• [TRY IT]
Go line by line through the records and tally those that include "shirt". Respond with the tally only.

*** Opening of SOURCE DATA ***

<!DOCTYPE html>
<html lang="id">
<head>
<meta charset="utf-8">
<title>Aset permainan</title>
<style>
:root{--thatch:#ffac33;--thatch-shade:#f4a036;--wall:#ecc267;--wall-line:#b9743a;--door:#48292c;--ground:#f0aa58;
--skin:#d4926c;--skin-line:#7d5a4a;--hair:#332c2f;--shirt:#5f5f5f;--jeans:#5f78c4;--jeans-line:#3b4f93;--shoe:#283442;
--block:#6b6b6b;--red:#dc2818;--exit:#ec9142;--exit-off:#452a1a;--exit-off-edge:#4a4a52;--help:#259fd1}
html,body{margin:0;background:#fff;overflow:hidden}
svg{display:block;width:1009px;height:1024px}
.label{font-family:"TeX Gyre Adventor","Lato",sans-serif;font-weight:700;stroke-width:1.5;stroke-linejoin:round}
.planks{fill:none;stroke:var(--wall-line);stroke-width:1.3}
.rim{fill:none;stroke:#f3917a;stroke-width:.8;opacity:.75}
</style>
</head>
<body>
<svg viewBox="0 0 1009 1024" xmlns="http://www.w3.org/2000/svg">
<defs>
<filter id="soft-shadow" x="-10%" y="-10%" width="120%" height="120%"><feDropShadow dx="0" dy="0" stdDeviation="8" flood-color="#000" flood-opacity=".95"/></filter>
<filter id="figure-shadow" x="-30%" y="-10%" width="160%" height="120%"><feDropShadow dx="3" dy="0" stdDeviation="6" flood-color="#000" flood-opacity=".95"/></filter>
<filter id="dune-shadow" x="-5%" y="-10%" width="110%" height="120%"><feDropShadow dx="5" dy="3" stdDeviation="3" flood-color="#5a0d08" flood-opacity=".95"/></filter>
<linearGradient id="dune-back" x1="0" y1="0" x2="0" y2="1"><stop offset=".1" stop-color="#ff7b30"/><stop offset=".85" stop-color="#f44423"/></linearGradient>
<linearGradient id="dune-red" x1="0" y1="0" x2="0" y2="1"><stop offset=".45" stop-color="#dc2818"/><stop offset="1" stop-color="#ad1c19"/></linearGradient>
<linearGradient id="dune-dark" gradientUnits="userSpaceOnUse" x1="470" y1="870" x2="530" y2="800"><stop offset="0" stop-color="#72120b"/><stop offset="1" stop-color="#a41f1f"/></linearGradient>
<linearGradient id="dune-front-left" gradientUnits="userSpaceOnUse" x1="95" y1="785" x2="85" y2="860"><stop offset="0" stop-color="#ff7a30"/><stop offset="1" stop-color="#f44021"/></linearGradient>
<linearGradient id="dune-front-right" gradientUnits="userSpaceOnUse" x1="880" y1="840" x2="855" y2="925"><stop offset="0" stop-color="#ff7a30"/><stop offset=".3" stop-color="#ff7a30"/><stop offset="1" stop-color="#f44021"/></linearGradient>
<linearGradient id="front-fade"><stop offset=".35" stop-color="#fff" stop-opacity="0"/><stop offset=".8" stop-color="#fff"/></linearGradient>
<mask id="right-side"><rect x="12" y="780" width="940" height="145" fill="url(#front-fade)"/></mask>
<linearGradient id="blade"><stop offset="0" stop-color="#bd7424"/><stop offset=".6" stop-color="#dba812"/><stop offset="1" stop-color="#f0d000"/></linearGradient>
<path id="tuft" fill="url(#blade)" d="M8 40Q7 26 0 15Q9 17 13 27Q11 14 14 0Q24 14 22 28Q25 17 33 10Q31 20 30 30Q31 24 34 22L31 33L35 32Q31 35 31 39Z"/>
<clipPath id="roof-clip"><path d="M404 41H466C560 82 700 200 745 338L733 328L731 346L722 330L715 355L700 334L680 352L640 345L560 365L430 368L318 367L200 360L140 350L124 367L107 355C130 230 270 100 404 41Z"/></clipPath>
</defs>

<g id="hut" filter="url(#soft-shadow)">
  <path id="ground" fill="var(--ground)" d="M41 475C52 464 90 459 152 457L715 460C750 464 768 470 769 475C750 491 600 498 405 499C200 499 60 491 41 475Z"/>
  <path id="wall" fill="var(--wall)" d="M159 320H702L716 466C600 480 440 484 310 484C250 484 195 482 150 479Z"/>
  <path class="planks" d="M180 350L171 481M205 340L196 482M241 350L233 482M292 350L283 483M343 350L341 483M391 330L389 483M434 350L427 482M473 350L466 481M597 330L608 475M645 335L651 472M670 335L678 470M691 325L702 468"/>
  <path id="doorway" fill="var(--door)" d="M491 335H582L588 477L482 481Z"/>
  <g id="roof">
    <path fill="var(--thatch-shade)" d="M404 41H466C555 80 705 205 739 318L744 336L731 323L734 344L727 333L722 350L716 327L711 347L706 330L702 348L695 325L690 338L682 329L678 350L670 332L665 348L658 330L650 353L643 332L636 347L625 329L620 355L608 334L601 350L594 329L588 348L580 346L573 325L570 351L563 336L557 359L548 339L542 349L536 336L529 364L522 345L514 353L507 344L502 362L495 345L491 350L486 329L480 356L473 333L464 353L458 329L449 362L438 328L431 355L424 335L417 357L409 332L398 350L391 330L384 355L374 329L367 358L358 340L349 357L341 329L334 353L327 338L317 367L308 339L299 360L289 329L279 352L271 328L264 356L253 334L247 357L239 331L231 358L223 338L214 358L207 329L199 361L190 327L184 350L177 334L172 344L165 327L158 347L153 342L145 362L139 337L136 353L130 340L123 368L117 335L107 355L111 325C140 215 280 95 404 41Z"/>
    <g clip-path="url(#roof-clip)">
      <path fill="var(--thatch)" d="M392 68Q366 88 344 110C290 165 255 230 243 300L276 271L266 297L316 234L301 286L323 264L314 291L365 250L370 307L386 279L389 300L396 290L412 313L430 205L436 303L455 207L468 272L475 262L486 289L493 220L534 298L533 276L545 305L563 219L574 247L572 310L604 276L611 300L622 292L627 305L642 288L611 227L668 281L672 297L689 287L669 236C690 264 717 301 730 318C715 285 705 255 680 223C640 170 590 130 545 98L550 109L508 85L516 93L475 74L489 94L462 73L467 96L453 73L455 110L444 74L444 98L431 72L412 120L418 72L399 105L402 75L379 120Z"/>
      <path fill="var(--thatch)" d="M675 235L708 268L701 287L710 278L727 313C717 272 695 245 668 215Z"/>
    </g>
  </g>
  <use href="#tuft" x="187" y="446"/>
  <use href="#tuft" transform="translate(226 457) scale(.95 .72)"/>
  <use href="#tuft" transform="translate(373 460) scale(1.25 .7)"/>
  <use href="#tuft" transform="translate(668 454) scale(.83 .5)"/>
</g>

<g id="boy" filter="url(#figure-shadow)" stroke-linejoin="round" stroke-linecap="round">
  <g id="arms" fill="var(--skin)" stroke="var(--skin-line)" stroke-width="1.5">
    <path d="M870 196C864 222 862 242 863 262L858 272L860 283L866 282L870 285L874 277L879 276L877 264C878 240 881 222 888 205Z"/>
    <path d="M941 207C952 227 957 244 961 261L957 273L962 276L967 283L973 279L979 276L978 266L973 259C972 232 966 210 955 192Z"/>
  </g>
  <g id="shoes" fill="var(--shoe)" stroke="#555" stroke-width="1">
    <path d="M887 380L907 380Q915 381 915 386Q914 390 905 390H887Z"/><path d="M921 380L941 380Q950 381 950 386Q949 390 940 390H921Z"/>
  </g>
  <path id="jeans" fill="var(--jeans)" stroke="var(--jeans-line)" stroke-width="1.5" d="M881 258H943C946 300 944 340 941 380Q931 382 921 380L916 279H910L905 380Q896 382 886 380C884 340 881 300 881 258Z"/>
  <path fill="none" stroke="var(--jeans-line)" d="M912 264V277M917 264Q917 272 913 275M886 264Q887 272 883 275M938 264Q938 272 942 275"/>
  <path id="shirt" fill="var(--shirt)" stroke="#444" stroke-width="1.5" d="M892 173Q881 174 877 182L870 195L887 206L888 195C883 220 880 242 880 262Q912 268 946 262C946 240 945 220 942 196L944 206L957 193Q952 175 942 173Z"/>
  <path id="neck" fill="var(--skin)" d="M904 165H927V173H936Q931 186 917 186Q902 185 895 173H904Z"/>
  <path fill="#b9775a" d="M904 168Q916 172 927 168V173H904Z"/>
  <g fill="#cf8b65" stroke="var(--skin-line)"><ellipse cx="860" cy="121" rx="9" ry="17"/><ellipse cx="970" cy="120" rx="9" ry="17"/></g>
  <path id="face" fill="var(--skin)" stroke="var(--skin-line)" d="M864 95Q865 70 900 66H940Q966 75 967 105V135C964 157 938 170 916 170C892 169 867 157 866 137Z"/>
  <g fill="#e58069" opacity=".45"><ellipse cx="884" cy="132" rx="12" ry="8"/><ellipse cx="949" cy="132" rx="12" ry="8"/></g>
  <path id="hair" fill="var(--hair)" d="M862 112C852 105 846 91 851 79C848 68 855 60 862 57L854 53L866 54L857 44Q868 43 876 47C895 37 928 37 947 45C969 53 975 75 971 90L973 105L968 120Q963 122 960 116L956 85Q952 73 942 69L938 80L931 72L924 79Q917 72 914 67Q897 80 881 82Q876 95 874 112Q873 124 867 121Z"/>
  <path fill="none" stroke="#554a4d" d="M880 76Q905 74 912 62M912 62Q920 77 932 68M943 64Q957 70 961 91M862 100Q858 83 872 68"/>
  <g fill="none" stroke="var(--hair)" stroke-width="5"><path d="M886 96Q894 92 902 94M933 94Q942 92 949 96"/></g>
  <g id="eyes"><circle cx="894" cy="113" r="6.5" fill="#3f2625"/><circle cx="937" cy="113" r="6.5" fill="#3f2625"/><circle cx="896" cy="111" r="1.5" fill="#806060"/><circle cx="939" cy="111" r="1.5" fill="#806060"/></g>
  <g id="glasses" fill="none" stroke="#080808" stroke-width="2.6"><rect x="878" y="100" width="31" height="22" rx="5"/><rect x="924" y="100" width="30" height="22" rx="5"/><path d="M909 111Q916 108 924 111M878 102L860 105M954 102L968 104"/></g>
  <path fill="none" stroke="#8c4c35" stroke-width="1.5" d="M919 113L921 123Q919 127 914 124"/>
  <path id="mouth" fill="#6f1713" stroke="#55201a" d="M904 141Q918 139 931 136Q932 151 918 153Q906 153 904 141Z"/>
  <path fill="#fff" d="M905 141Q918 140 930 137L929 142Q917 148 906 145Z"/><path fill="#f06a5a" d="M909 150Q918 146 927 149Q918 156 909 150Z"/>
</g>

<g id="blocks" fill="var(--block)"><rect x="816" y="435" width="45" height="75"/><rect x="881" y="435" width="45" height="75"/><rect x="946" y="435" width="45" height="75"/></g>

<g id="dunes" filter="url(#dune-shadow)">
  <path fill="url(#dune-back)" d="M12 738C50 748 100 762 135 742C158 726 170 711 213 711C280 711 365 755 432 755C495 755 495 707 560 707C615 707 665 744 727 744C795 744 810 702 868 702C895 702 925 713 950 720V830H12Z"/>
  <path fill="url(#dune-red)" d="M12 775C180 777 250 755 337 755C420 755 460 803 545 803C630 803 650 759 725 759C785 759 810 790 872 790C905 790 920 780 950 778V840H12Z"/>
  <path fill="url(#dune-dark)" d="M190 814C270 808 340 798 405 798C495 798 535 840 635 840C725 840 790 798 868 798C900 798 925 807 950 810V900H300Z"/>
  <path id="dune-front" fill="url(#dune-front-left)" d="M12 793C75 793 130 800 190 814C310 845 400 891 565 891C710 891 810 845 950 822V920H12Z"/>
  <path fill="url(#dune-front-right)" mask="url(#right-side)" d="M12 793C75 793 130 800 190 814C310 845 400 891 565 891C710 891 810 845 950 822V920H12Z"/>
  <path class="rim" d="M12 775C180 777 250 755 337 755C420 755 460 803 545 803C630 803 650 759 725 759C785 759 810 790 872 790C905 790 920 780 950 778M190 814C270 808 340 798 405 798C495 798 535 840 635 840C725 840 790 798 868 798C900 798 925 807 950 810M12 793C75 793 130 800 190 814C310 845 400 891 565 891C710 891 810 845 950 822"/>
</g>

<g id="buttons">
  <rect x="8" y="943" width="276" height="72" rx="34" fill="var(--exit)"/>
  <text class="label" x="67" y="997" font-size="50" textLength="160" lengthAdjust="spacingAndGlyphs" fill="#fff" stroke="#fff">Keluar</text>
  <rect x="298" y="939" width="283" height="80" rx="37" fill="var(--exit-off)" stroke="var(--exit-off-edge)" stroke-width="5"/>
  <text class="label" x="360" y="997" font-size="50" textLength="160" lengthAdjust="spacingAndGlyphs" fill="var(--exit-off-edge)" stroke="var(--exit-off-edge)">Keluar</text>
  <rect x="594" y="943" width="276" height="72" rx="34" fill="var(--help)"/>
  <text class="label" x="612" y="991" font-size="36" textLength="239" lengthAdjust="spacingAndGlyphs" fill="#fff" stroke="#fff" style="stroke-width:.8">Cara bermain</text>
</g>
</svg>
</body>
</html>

*** Close of SOURCE DATA ***

• [SOLUTION FOR THIS TASK]
2